US3356069 *May 16, 1966Dec 5, 1967Conforming Matrix CorpSpray painting apparatus including a workholder, mask and aligning means therefor
US3502051 *Sep 1, 1966Mar 24, 1970Adams George DVacuum deposition apparatus
US3503796 *Mar 17, 1967Mar 31, 1970Plessey Co LtdThin film circuits
US3506481 *Oct 13, 1965Apr 14, 1970Monsanto CoClosely matched sinusoidal shaped resistor elements and method of making
US3510349 *Nov 15, 1966May 5, 1970Us Air ForceVacuum deposited interconnection matrix
US3511212 *May 16, 1968May 12, 1970Du PontVapor deposition apparatus including a polyimide containing mask
US3675617 *Nov 16, 1970Jul 11, 1972Continental Can CoPigmented outside side striper
US3735728 *Dec 1, 1971May 29, 1973Andvari IncApparatus for continuous vacuum deposition

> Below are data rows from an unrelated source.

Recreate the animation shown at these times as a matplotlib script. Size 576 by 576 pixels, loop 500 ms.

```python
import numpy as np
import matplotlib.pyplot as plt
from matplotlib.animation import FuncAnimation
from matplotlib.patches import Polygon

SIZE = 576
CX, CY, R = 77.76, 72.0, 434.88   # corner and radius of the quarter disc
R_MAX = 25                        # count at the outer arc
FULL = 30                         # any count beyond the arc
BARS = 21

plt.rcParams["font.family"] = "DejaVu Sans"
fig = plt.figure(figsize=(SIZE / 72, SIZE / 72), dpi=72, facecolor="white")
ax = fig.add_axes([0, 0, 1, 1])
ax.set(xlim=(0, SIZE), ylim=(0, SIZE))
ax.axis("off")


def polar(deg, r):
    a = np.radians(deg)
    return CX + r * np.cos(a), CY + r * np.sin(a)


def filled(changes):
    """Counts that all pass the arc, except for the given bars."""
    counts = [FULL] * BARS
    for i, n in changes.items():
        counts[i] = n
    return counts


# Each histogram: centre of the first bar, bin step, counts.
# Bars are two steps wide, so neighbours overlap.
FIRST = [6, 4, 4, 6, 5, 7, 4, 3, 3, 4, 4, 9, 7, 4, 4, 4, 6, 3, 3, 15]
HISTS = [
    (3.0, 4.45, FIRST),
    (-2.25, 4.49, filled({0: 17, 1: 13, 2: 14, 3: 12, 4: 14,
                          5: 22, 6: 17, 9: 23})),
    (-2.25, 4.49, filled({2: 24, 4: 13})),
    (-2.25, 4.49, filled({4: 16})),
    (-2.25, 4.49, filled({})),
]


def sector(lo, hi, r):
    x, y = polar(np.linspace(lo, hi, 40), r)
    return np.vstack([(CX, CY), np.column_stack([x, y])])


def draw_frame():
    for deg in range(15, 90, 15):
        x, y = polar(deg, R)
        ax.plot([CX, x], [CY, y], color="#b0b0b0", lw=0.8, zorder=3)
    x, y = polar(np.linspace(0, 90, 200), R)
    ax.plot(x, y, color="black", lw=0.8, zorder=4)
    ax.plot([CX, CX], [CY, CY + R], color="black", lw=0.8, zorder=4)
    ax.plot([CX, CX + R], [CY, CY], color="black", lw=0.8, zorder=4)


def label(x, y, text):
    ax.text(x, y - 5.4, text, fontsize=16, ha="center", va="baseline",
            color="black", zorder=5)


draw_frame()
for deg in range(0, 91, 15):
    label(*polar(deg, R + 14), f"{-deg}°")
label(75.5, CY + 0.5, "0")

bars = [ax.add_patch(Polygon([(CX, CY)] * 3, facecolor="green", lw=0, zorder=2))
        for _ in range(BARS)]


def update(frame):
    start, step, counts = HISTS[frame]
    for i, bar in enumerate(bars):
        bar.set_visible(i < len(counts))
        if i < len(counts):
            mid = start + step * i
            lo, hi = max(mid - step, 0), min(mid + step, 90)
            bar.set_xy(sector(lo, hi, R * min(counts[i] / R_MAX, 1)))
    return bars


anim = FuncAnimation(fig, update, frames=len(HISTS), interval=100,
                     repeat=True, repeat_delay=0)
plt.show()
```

US3865031 *Feb 26, 1973Feb 11, 1975IbmInk spray printer
US3885520 *Mar 8, 1974May 27, 1975Krumme John FVapor deposition apparatus with rotatable ring mask
US4096821 *Dec 13, 1976Jun 27, 1978Westinghouse Electric Corp.System for fabricating thin-film electronic components
US4239000 *Jun 28, 1978Dec 16, 1980Kobe Steel, LimitedSelectively blocked matrix-form stencil and method of use
US4508049 *Oct 22, 1979Apr 2, 1985Siemens AktiengesellschaftMethod and a device for the production of electrical components, in particular laminated capacitors
US4519339 *Jan 19, 1982May 28, 1985Sovonics Solar SystemsContinuous amorphous solar cell production system
DE3040493A1 *Oct 28, 1980Oct 8, 1981Babcock & Wilcox CoSoldering of glass to other objects, esp. to nickel- iron alloy - where each part is coated with chromium, nickel, and gold, before being joined by eutectic tin-silver solder
U.S. Classification118/721, 101/35, 427/58, 101/121, 427/250, 101/115, 118/50, 118/301, 427/96.8
International ClassificationH01L49/02, C23C14/04, A01G13/06
Cooperative ClassificationH01L49/02, A01G13/06, C23C14/042
European ClassificationH01L49/02, C23C14/04B, A01G13/06